**** Data listing

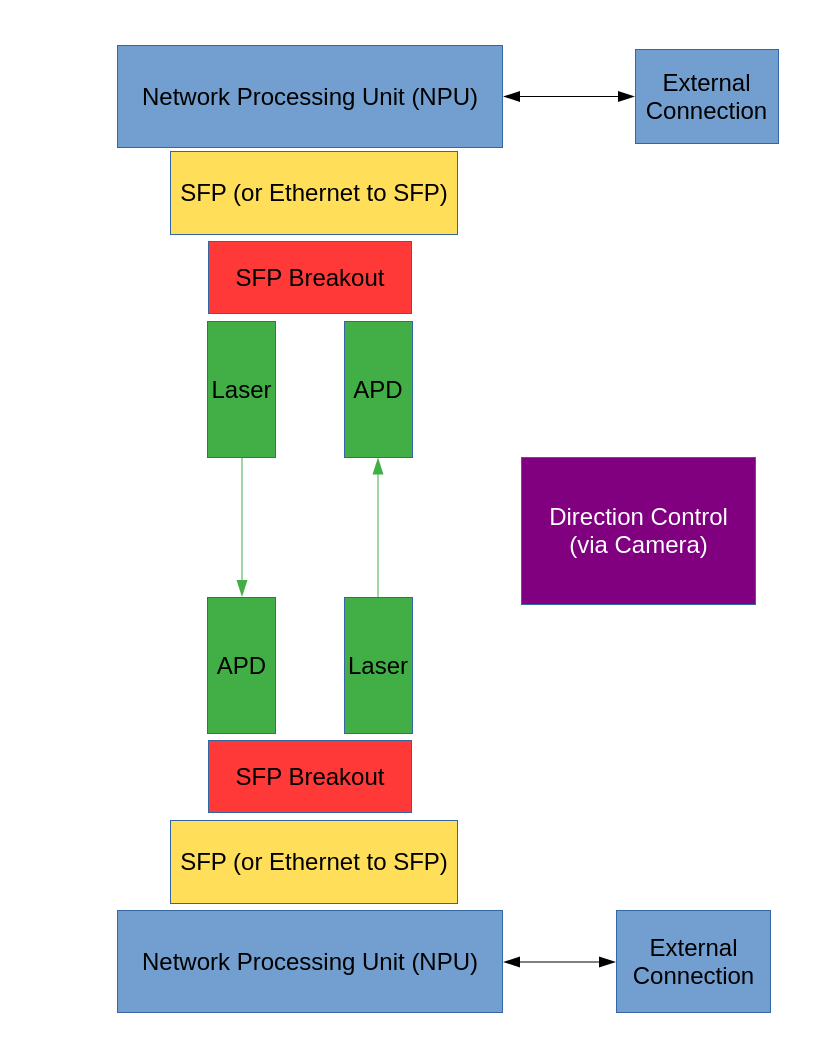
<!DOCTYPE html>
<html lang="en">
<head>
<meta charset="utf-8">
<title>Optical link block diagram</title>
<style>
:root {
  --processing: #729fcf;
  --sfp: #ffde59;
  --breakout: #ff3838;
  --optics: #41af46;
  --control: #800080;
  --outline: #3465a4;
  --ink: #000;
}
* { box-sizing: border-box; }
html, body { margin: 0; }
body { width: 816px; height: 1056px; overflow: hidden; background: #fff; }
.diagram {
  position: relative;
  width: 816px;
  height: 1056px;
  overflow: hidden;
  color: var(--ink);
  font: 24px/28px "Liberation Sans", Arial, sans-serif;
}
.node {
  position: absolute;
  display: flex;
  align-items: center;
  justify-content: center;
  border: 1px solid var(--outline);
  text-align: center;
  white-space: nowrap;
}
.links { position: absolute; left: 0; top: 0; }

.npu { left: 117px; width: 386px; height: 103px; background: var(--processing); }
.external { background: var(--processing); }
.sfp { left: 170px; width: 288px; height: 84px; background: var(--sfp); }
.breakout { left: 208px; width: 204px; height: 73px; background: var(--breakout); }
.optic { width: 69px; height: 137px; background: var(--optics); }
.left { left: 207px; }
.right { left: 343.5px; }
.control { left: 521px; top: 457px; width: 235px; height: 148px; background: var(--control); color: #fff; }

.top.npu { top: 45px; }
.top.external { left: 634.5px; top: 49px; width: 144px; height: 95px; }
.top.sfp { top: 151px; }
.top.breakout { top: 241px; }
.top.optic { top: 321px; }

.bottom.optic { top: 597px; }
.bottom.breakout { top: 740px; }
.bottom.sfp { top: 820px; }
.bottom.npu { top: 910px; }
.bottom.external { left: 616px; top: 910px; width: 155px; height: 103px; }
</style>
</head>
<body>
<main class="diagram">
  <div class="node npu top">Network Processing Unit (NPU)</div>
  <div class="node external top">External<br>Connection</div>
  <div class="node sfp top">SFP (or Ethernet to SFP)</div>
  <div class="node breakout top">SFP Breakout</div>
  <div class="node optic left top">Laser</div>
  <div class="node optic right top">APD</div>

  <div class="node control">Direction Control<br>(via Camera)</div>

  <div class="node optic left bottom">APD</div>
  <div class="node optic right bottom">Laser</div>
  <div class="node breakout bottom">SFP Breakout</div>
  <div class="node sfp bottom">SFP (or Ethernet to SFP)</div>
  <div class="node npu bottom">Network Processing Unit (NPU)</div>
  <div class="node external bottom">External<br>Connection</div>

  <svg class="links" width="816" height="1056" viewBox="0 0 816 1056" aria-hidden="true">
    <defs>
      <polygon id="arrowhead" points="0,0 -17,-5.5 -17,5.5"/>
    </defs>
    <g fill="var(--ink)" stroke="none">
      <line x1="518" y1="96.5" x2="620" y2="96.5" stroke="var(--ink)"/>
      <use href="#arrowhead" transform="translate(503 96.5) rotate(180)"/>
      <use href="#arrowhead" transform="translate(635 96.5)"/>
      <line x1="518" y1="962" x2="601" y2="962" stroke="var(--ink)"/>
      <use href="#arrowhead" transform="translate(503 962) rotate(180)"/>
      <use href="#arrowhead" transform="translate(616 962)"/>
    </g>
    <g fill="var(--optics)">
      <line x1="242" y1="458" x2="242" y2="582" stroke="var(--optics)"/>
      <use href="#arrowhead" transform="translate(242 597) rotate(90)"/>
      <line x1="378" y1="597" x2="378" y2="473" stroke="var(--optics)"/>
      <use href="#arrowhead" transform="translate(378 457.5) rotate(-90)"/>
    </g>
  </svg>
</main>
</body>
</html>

********

What this task involves: Lines holding "transform" in the data above: copy each of them.

Exercise result:
      <use href="#arrowhead" transform="translate(503 96.5) rotate(180)"/>
      <use href="#arrowhead" transform="translate(635 96.5)"/>
      <use href="#arrowhead" transform="translate(503 962) rotate(180)"/>
      <use href="#arrowhead" transform="translate(616 962)"/>
      <use href="#arrowhead" transform="translate(242 597) rotate(90)"/>
      <use href="#arrowhead" transform="translate(378 457.5) rotate(-90)"/>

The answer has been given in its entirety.